Assignment
Only the pictures should be left out; write out all other data exactly.

Data shown

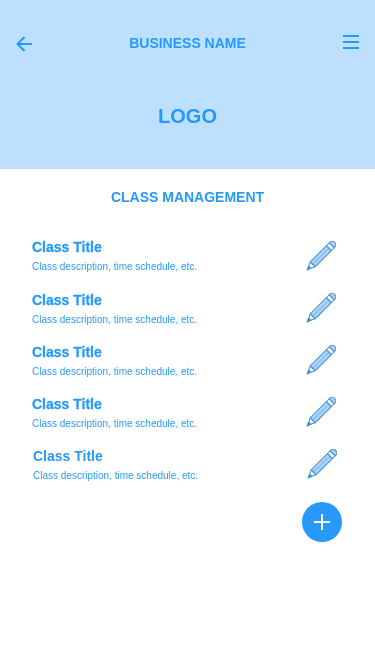
<!DOCTYPE html>
<html lang="en">
<head>
<meta charset="utf-8">
<title>Class Management</title>
<style>
:root {
  --blue: #2699fb;
  --sky: #bce0fd;
  --pencil-fill: #a9d3f8;
  --pencil-line: #4a90d0;
  --white: #fff;
}
* { box-sizing: border-box; margin: 0; padding: 0; }
html, body { width: 375px; height: 667px; overflow: hidden; }
body {
  background: var(--white);
  color: var(--blue);
  font-family: "Liberation Sans", Arial, sans-serif;
}
a { color: inherit; text-decoration: none; }
svg { display: block; }
.app-header { height: 169px; background: var(--sky); }
.top-bar {
  display: flex;
  justify-content: space-between;
  align-items: flex-start;
  padding: 35px 16px 0;
  height: 104px;
}
.top-bar .back { padding-top: 1px; }
.business-name { font-size: 14px; line-height: 16px; font-weight: 700; }
.logo { font-size: 20px; line-height: 24px; font-weight: 700; text-align: center; }
.page-title {
  padding-top: 20px;
  font-size: 14px;
  line-height: 16px;
  text-align: center;
}
.class-list {
  display: flex;
  flex-direction: column;
  gap: 18px;
  margin-top: 34px;
  padding: 0 39px 0 32px;
  list-style: none;
}
.class-item {
  display: flex;
  justify-content: space-between;
  align-items: flex-start;
  height: 34px;
}
.class-item:first-child { margin-bottom: 1px; }
.class-item:first-child .edit { padding-top: 2px; }
.class-item .edit { padding-top: 1px; }
.class-item:last-child { margin: 0 -1px 0 1px; }
.class-title { font-size: 14px; line-height: 16px; -webkit-text-stroke: 0.3px var(--blue); }
.class-item:last-child .class-title { -webkit-text-stroke: 0; }
.class-info { margin-top: 6px; font-size: 10px; line-height: 12px; }
.add-class {
  display: grid;
  place-items: center;
  width: 40px;
  height: 40px;
  margin: 20px 33px 0 auto;
  border-radius: 50%;
  background: var(--blue);
}
.stroke { fill: none; stroke: var(--blue); stroke-width: 2; }
.plus { fill: none; stroke: var(--white); stroke-width: 2; }
</style>
</head>
<body>
<svg width="0" height="0" style="position:absolute" aria-hidden="true">
  <defs>
    <g id="pencil" stroke="var(--pencil-line)" stroke-width="1" stroke-linejoin="round" transform="translate(1 29) rotate(-45)">
      <path d="M1 0 8-3.5V3.5Z" fill="var(--white)"/>
      <path d="M0 0 4-1.6V1.6Z" fill="var(--pencil-line)"/>
      <rect x="8" y="-3.5" width="23" height="7" fill="var(--pencil-fill)"/>
      <path d="M8 0H31" fill="none" stroke-width="0.5"/>
      <rect x="31" y="-3.5" width="4" height="7" fill="var(--white)"/>
      <path d="M35-3.5H36.5Q39-3.5 39 0T36.5 3.5H35Z" fill="var(--pencil-fill)"/>
    </g>
  </defs>
</svg>

<header class="app-header">
  <nav class="top-bar">
    <a class="back" href="#" aria-label="Back">
      <svg width="16" height="16" viewBox="0 0 16 16"><path class="stroke" d="M16 8H2M8.5 1 1.5 8 8.5 15"/></svg>
    </a>
    <p class="business-name">BUSINESS NAME</p>
    <a class="menu" href="#" aria-label="Menu">
      <svg width="16" height="14" viewBox="0 0 16 14"><path class="stroke" d="M0 1H16M0 7H16M0 13H16"/></svg>
    </a>
  </nav>
  <p class="logo">LOGO</p>
</header>

<main>
  <h1 class="page-title">CLASS MANAGEMENT</h1>
  <ul class="class-list">
    <li class="class-item">
      <div>
        <h2 class="class-title">Class Title</h2>
        <p class="class-info">Class description, time schedule, etc.</p>
      </div>
      <a class="edit" href="#" aria-label="Edit class"><svg width="30" height="30"><use href="#pencil"/></svg></a>
    </li>
    <li class="class-item">
      <div>
        <h2 class="class-title">Class Title</h2>
        <p class="class-info">Class description, time schedule, etc.</p>
      </div>
      <a class="edit" href="#" aria-label="Edit class"><svg width="30" height="30"><use href="#pencil"/></svg></a>
    </li>
    <li class="class-item">
      <div>
        <h2 class="class-title">Class Title</h2>
        <p class="class-info">Class description, time schedule, etc.</p>
      </div>
      <a class="edit" href="#" aria-label="Edit class"><svg width="30" height="30"><use href="#pencil"/></svg></a>
    </li>
    <li class="class-item">
      <div>
        <h2 class="class-title">Class Title</h2>
        <p class="class-info">Class description, time schedule, etc.</p>
      </div>
      <a class="edit" href="#" aria-label="Edit class"><svg width="30" height="30"><use href="#pencil"/></svg></a>
    </li>
    <li class="class-item">
      <div>
        <h2 class="class-title">Class Title</h2>
        <p class="class-info">Class description, time schedule, etc.</p>
      </div>
      <a class="edit" href="#" aria-label="Edit class"><svg width="30" height="30"><use href="#pencil"/></svg></a>
    </li>
  </ul>
  <a class="add-class" href="#" aria-label="Add class">
    <svg width="16" height="16" viewBox="0 0 16 16"><path class="plus" d="M8 0V16M0 8H16"/></svg>
  </a>
</main>
</body>
</html>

Task result
<!DOCTYPE html>
<html lang="en">
<head>
<meta charset="utf-8">
<title>Class Management</title>
<style>
:root {
  --blue: #2699fb;
  --sky: #bce0fd;
  --pencil-fill: #a9d3f8;
  --pencil-line: #4a90d0;
  --white: #fff;
}
* { box-sizing: border-box; margin: 0; padding: 0; }
html, body { width: 375px; height: 667px; overflow: hidden; }
body {
  background: var(--white);
  color: var(--blue);
  font-family: "Liberation Sans", Arial, sans-serif;
}
a { color: inherit; text-decoration: none; }
svg { display: block; }
.app-header { height: 169px; background: var(--sky); }
.top-bar {
  display: flex;
  justify-content: space-between;
  align-items: flex-start;
  padding: 35px 16px 0;
  height: 104px;
}
.top-bar .back { padding-top: 1px; }
.business-name { font-size: 14px; line-height: 16px; font-weight: 700; }
.logo { font-size: 20px; line-height: 24px; font-weight: 700; text-align: center; }
.page-title {
  padding-top: 20px;
  font-size: 14px;
  line-height: 16px;
  text-align: center;
}
.class-list {
  display: flex;
  flex-direction: column;
  gap: 18px;
  margin-top: 34px;
  padding: 0 39px 0 32px;
  list-style: none;
}
.class-item {
  display: flex;
  justify-content: space-between;
  align-items: flex-start;
  height: 34px;
}
.class-item:first-child { margin-bottom: 1px; }
.class-item:first-child .edit { padding-top: 2px; }
.class-item .edit { padding-top: 1px; }
.class-item:last-child { margin: 0 -1px 0 1px; }
.class-title { font-size: 14px; line-height: 16px; -webkit-text-stroke: 0.3px var(--blue); }
.class-item:last-child .class-title { -webkit-text-stroke: 0; }
.class-info { margin-top: 6px; font-size: 10px; line-height: 12px; }
.add-class {
  display: grid;
  place-items: center;
  width: 40px;
  height: 40px;
  margin: 20px 33px 0 auto;
  border-radius: 50%;
  background: var(--blue);
}
.stroke { fill: none; stroke: var(--blue); stroke-width: 2; }
.plus { fill: none; stroke: var(--white); stroke-width: 2; }
</style>
</head>
<body>
<svg width="0" height="0" style="position:absolute" aria-hidden="true">
  <defs>
    <g id="pencil" stroke="var(--pencil-line)" stroke-width="1" stroke-linejoin="round" transform="translate(1 29) rotate(-45)">
      <path d="M1 0 8-3.5V3.5Z" fill="var(--white)"/>
      <path d="M0 0 4-1.6V1.6Z" fill="var(--pencil-line)"/>
      <rect x="8" y="-3.5" width="23" height="7" fill="var(--pencil-fill)"/>
      <path d="M8 0H31" fill="none" stroke-width="0.5"/>
      <rect x="31" y="-3.5" width="4" height="7" fill="var(--white)"/>
      <path d="M35-3.5H36.5Q39-3.5 39 0T36.5 3.5H35Z" fill="var(--pencil-fill)"/>
    </g>
  </defs>
</svg>

<header class="app-header">
  <nav class="top-bar">
    <a class="back" href="#" aria-label="Back">
      <svg width="16" height="16" viewBox="0 0 16 16"><path class="stroke" d="M16 8H2M8.5 1 1.5 8 8.5 15"/></svg>
    </a>
    <p class="business-name">BUSINESS NAME</p>
    <a class="menu" href="#" aria-label="Menu">
      <svg width="16" height="14" viewBox="0 0 16 14"><path class="stroke" d="M0 1H16M0 7H16M0 13H16"/></svg>
    </a>
  </nav>
  <p class="logo">LOGO</p>
</header>

<main>
  <h1 class="page-title">CLASS MANAGEMENT</h1>
  <ul class="class-list">
    <li class="class-item">
      <div>
        <h2 class="class-title">Class Title</h2>
        <p class="class-info">Class description, time schedule, etc.</p>
      </div>
      <a class="edit" href="#" aria-label="Edit class"><svg width="30" height="30"><use href="#pencil"/></svg></a>
    </li>
    <li class="class-item">
      <div>
        <h2 class="class-title">Class Title</h2>
        <p class="class-info">Class description, time schedule, etc.</p>
      </div>
      <a class="edit" href="#" aria-label="Edit class"><svg width="30" height="30"><use href="#pencil"/></svg></a>
    </li>
    <li class="class-item">
      <div>
        <h2 class="class-title">Class Title</h2>
        <p class="class-info">Class description, time schedule, etc.</p>
      </div>
      <a class="edit" href="#" aria-label="Edit class"><svg width="30" height="30"><use href="#pencil"/></svg></a>
    </li>
    <li class="class-item">
      <div>
        <h2 class="class-title">Class Title</h2>
        <p class="class-info">Class description, time schedule, etc.</p>
      </div>
      <a class="edit" href="#" aria-label="Edit class"><svg width="30" height="30"><use href="#pencil"/></svg></a>
    </li>
    <li class="class-item">
      <div>
        <h2 class="class-title">Class Title</h2>
        <p class="class-info">Class description, time schedule, etc.</p>
      </div>
      <a class="edit" href="#" aria-label="Edit class"><svg width="30" height="30"><use href="#pencil"/></svg></a>
    </li>
  </ul>
  <a class="add-class" href="#" aria-label="Add class">
    <svg width="16" height="16" viewBox="0 0 16 16"><path class="plus" d="M8 0V16M0 8H16"/></svg>
  </a>
</main>
</body>
</html>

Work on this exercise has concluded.